. . . by Khaled Hosseini.
Oh lordy! I think I’m in love with this author. I am certainly unashamedly awestruck by his writing and humbled by his compassion.
He has become actively engaged in the plight of the Afghan refugees and at the end of his books he offers us the chance to help or learn more about the crisis of refugees here.
Anyway, A Thousand Splendid Suns. I’ve just finished it and as you have probably surmised, I loved it. Khaled (see, we’re on first name terms) writes about the Afghan female plight with gentle but amazing insight and empathy given that he is a man. It’s a hauntingly sad and tragic story but also very beautiful and lovely. He illustrates the cruelty and the injustice of war with tenderness and reality and he presents an informed picture, adding a human aspect, of the Soviet invasion of Afghanistan and the cruel depravities of the Taliban regime. But the beauty of the loyalty and love between two wonderful and courageous women who have endured the harshest of cruelties, is an inspiration. And the indestructible love story of the gentle Tariq and the lovely passionate Laila overpowers everything and I defy anyone not to cry. There’s so much more I would like to comment on, mostly about Mariam’s plight and her ultimate heart-breaking self-sacrifice . . . and about Laila’s act of gratitude and remembrance towards her but I don’t want to put any spoilers in. Whoops! I think I just did.

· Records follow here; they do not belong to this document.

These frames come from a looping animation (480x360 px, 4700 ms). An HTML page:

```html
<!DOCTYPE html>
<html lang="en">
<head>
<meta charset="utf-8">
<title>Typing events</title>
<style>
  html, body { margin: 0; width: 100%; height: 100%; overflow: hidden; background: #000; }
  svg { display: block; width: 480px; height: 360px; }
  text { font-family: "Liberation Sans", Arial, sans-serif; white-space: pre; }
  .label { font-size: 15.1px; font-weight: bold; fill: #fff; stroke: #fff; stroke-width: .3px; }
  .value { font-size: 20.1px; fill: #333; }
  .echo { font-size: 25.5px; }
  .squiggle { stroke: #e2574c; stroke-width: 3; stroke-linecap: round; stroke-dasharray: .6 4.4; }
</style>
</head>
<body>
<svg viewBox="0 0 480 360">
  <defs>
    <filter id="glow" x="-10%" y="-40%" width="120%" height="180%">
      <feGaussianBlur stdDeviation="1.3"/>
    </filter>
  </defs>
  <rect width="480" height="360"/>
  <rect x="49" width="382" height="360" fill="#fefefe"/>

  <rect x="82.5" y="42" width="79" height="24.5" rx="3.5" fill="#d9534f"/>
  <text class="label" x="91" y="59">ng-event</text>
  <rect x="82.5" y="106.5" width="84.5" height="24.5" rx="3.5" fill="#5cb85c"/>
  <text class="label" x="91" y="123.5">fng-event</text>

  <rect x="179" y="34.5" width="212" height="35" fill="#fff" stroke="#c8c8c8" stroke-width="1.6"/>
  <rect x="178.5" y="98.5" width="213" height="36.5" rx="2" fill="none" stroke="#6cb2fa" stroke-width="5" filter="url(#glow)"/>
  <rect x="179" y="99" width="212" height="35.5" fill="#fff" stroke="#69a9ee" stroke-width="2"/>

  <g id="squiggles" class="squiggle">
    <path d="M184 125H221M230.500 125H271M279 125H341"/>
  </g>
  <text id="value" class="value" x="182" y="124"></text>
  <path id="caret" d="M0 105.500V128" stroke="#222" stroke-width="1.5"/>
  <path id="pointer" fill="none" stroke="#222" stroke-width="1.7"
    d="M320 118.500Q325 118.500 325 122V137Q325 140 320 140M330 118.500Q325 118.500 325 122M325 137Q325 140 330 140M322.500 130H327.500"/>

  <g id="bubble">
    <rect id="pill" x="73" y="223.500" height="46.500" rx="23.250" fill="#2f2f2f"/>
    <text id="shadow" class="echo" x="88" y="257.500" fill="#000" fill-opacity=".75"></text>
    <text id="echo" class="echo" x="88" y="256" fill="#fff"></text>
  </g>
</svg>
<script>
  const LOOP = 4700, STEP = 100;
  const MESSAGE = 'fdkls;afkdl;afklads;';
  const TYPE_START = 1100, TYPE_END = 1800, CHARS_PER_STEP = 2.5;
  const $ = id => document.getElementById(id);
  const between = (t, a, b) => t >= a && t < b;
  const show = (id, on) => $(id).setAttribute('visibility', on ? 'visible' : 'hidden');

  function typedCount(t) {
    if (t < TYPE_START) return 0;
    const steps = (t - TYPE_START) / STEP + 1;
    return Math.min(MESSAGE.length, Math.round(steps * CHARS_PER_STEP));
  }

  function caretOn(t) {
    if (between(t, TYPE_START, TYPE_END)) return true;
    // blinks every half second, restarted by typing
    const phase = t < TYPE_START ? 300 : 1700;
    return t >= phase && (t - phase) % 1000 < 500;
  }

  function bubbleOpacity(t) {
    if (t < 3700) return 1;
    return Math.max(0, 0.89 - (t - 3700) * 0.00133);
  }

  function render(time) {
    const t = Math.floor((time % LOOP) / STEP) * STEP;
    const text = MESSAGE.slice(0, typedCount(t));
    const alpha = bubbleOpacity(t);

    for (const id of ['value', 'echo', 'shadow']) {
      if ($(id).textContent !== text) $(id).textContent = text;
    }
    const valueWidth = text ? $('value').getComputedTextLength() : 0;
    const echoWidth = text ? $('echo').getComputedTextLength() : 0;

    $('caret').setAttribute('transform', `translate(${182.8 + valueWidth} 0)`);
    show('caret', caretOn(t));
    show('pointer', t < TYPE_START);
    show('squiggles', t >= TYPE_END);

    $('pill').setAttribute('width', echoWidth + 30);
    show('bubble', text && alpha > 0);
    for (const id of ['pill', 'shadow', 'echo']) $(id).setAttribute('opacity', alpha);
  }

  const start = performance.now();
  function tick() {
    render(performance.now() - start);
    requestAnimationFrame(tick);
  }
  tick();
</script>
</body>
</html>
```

Sorry.
The following two lines are taken from a poem by a 17th century Persian poet called Saeb-e-Tabrizi about the city of Kabul and the poem is worth reading in full. The use of this poem in the book clearly demonstrates the author’s love for his city and its people which were almost ruined and destroyed to the ground by bombs.
One could not count the moons that shimmer on her roofs,
Or the thousand splendid suns that hide behind her walls.
All in all, the story will educate and inspire you, it will shock and anger you . . . but it will make your heart soar. It touched my soul anyway.